Rapporteur’s report sparks debate
European Member of Parliament (MEP) Ian Duncan, who is spearheading the reform efforts in the legislative body, published his recommendations in late May. “Right now, the ETS is like a car without an engine. We need to ensure it is fit to do the job it should and drive emissions reductions in Europe,” he said.
His report calls for allowing member countries to retire extra allowances when power plants close. He also called for assigning industries one of four levels of carbon leakage risk and allocating a corresponding percent of free permits to each risk category. The report suggests reassessing the LRF after the first UN global stocktake on climate contributions in 2023, when countries will report their progress to one another, and for addressing overlapping EU energy policies when they work at cross-purposes.
“The Paris Agreement has set a test for all of us, and our legislation must be fit to adapt to the new targets that Paris will produce,” said Duncan, referring to the universal climate accord adopted in the French capital city late last year.
Many environmental leaders worry, however, that even the reforms under consideration will not be enough to achieve the EU’s pledged contribution to the Paris Agreement.

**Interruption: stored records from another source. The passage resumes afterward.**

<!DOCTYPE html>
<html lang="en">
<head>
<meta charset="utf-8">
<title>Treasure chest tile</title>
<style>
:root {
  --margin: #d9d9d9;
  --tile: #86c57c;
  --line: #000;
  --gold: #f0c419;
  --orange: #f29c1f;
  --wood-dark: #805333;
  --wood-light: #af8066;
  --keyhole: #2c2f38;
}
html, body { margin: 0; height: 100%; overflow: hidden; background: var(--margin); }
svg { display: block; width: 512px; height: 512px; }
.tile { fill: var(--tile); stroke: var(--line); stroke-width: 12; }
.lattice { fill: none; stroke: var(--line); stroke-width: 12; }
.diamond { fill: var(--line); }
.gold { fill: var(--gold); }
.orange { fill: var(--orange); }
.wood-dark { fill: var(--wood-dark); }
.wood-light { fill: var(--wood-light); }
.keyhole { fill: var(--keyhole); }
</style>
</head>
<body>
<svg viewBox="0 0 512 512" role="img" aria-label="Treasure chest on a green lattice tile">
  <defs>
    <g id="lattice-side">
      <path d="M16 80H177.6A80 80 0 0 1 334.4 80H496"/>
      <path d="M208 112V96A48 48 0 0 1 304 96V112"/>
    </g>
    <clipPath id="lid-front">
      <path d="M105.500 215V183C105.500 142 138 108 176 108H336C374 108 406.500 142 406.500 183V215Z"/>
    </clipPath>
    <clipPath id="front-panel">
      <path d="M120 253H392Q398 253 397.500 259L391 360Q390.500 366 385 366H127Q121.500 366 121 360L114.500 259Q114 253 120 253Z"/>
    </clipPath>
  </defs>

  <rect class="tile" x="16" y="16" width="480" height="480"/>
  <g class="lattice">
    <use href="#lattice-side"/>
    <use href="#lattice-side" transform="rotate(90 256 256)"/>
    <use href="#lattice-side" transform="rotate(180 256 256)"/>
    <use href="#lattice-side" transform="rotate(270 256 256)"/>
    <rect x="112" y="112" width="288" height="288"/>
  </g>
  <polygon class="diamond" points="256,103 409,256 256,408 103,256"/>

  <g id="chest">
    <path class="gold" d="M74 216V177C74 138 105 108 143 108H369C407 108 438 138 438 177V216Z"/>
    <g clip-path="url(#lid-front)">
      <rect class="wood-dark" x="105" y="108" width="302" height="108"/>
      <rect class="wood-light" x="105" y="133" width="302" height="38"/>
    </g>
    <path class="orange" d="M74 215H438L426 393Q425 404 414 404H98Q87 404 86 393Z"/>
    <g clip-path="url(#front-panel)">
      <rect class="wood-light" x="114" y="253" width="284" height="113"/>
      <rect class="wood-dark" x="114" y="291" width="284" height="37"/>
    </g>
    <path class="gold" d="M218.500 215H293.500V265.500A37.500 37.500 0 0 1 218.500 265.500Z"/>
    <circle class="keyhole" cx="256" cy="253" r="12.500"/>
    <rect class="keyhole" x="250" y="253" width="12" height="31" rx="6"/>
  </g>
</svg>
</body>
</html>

The European Commission predicts carbon prices will climb to €14 per tonne in the next decade. As reported by Climate Home, Thomson Reuters Point Carbon predicts Duncan’s reforms would only boost the carbon price by an additional €2 to €16 per tonne. Traders argue that carbon needs to hit €40 per tonne to achieve the goals outlined in the Paris Agreement.
Some critics argue that the reforms under ENVI’s consideration are weaker than those proposed by the European Parliament’s Industry, Research and Energy Committee (ITRE). In an op-ed published by the media outlet EurActiv, Duncan contends that his proposals are borne from hard-earned compromises and reflect political realities.
A vote in the ENVI committee is expected on 8 December, with plenary likely to consider it in February.
At the Council level, although ministers on Monday did not resolve all the issues facing EU ETS, they agreed that reforms are key, while the bloc’s competitiveness in economic terms must also be assured, as reported in Business Green.
ICTSD reporting; “EU carbon price forecast inches up on reform plans,” CLIMATE HOME, 31 May 2016; “France pushes for 2.4% annual ETS cap cut EU as ministers shift towards flexible target-setting,” CARBON PULSE, 20 June 2016; “Why the shrill posturing on my ETS reforms?” EURACTIV, 9 June 2016; “EU environment ministers urge Paris ratification and carbon trading reform,” BUSINESSGREEN, 21 June 2016.